“Girl Power”, by Mina la Voilée, preaches tough feminism, women’s empowerment, and just an overall sense of badass rhymes and flow in a short but sweet song dedicated to women in Senegal.
Being a female rapper in Senegal is unfortunately not as common or accepted as in other parts of Africa. Rap in general has not taken as deep of a footing in Senegal as in other places; with an overwhelmingly Muslim population from whom the genre has not been wholly welcomed. Adding on to this, Mina la Voilée, as her name suggests, (translating from French as Mina the Veiled) also wears the veil, including in her hip hop performances. Her donning of the veil in the context of hip hop, as well as her existence itself in a still overwhelmingly male-dominated hip hop industry, has earned her a fair degree of backlash, with her haters, according to thesource.com, preferring the word “satan” in their criticism of her.
Her song, as well as she herself, are an embodiment of the opposite of these haters, and are a protest against the unfair treatment of women not only in the hip hop industry, but in Africa in general, and particularly in her home country of Senegal where laws protecting women and punishing crimes like rape are far and few.
Weaving lyrics and rhymes in her satisfyingly clean flow in Wolof, repeating the phrase “Girl Power” throughout the song, as well as other phrases like “black queen” and “feminism”, and name dropping Sister Fa, an influential Senegalese female rapper, “Girl Power” stands against the idea that women do not belong in hip hop, or that they are not equal to men, that pervades across Africa.

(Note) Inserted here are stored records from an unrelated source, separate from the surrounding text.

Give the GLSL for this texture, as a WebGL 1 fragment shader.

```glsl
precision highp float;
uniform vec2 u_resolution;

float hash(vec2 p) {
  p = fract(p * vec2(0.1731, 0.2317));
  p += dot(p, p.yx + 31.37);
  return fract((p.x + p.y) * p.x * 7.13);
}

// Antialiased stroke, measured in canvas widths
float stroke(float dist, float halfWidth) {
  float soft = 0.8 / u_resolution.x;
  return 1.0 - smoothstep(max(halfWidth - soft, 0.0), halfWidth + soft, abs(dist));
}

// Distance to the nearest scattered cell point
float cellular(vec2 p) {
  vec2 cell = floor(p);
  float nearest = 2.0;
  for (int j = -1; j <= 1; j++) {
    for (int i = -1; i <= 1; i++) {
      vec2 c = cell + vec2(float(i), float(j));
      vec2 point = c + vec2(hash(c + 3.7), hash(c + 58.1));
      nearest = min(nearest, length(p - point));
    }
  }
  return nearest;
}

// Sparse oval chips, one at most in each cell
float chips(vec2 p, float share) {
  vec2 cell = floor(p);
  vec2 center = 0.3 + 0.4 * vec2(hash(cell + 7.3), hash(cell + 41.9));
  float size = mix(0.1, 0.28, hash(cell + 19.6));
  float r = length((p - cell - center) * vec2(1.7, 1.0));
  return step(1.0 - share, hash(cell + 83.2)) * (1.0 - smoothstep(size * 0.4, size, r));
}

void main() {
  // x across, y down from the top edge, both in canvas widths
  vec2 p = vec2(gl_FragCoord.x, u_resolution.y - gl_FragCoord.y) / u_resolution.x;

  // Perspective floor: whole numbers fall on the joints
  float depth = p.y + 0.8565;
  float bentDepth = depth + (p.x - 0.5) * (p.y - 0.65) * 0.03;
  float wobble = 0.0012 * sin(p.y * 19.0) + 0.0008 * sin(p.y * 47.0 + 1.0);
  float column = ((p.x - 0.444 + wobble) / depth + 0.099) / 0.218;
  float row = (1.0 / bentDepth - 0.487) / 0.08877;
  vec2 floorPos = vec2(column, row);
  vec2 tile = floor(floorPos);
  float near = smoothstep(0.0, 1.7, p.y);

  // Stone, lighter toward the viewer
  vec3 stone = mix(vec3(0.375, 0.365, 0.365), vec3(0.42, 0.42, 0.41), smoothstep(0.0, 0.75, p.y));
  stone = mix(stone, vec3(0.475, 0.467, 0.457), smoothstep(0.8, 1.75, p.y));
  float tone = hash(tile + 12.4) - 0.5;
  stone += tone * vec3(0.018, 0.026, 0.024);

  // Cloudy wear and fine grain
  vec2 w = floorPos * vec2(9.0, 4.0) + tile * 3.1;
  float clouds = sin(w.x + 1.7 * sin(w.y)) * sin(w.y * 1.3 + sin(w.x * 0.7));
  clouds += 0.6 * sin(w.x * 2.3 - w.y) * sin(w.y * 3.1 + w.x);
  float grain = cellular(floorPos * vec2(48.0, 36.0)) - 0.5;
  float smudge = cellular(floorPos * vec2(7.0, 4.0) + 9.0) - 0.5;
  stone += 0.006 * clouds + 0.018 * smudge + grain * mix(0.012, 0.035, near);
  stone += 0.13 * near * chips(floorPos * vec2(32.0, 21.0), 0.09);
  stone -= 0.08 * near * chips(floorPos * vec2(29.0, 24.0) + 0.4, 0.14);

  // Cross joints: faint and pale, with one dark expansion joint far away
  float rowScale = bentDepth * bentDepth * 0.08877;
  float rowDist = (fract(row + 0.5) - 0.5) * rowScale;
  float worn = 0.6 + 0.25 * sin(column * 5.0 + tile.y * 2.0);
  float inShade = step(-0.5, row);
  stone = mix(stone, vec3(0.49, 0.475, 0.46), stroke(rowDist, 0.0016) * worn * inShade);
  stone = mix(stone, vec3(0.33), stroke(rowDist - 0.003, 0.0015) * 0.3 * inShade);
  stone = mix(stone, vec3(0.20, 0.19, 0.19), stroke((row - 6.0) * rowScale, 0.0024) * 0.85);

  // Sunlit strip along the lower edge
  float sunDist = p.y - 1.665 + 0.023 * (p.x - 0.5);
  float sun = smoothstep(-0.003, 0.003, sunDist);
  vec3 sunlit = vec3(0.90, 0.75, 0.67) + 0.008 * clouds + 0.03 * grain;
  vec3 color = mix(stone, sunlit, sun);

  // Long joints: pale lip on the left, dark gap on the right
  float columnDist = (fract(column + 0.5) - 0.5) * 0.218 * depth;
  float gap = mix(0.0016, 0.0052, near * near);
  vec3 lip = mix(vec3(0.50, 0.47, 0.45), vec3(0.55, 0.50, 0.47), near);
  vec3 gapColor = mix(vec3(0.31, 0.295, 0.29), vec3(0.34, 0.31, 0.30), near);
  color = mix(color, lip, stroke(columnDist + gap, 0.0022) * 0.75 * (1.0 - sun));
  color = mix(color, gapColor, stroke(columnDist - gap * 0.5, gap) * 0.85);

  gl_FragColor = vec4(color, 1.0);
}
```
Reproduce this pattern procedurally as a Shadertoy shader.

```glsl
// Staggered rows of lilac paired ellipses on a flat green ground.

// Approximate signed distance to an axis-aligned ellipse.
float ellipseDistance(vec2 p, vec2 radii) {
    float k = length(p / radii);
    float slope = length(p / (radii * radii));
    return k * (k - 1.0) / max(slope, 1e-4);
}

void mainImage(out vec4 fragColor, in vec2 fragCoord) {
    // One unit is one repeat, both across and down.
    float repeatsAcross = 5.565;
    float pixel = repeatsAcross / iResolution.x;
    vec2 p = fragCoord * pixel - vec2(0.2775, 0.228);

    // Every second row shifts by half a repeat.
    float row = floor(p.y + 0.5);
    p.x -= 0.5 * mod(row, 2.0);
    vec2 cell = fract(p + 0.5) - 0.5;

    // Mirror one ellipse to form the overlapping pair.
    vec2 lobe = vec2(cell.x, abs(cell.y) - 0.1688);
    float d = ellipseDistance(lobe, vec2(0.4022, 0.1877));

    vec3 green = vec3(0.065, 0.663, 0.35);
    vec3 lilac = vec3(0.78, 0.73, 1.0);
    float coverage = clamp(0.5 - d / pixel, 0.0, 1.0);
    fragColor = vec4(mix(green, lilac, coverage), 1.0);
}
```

As was discussed by Adelaja O. Oriade in “Challenging Hegemonic Masculinity in Nigerian Hip Hop: An Evaluation of Gender Representation in Falz the Bahd Guy’s Moral Instruction Album”, even some of the most frontal assaults on these problems in society and hip hop still exist within an industry plagued by them. Finding out about Genji Hip Hop, the rap collective of which Mina la Voilée is a prominent member, outside of articles discussing their intrinsic nature of female empowerment in rap, is very difficult, and just hearing a female voice on a beat in galsen hip hop is rare enough as it is. Mina la Voilée is one of the many women in Senegal leading the charge against inequality, violence against women, and traditional norms regarding women and religion, and supporting feminism, women’s rights, and of course, women in hip hop.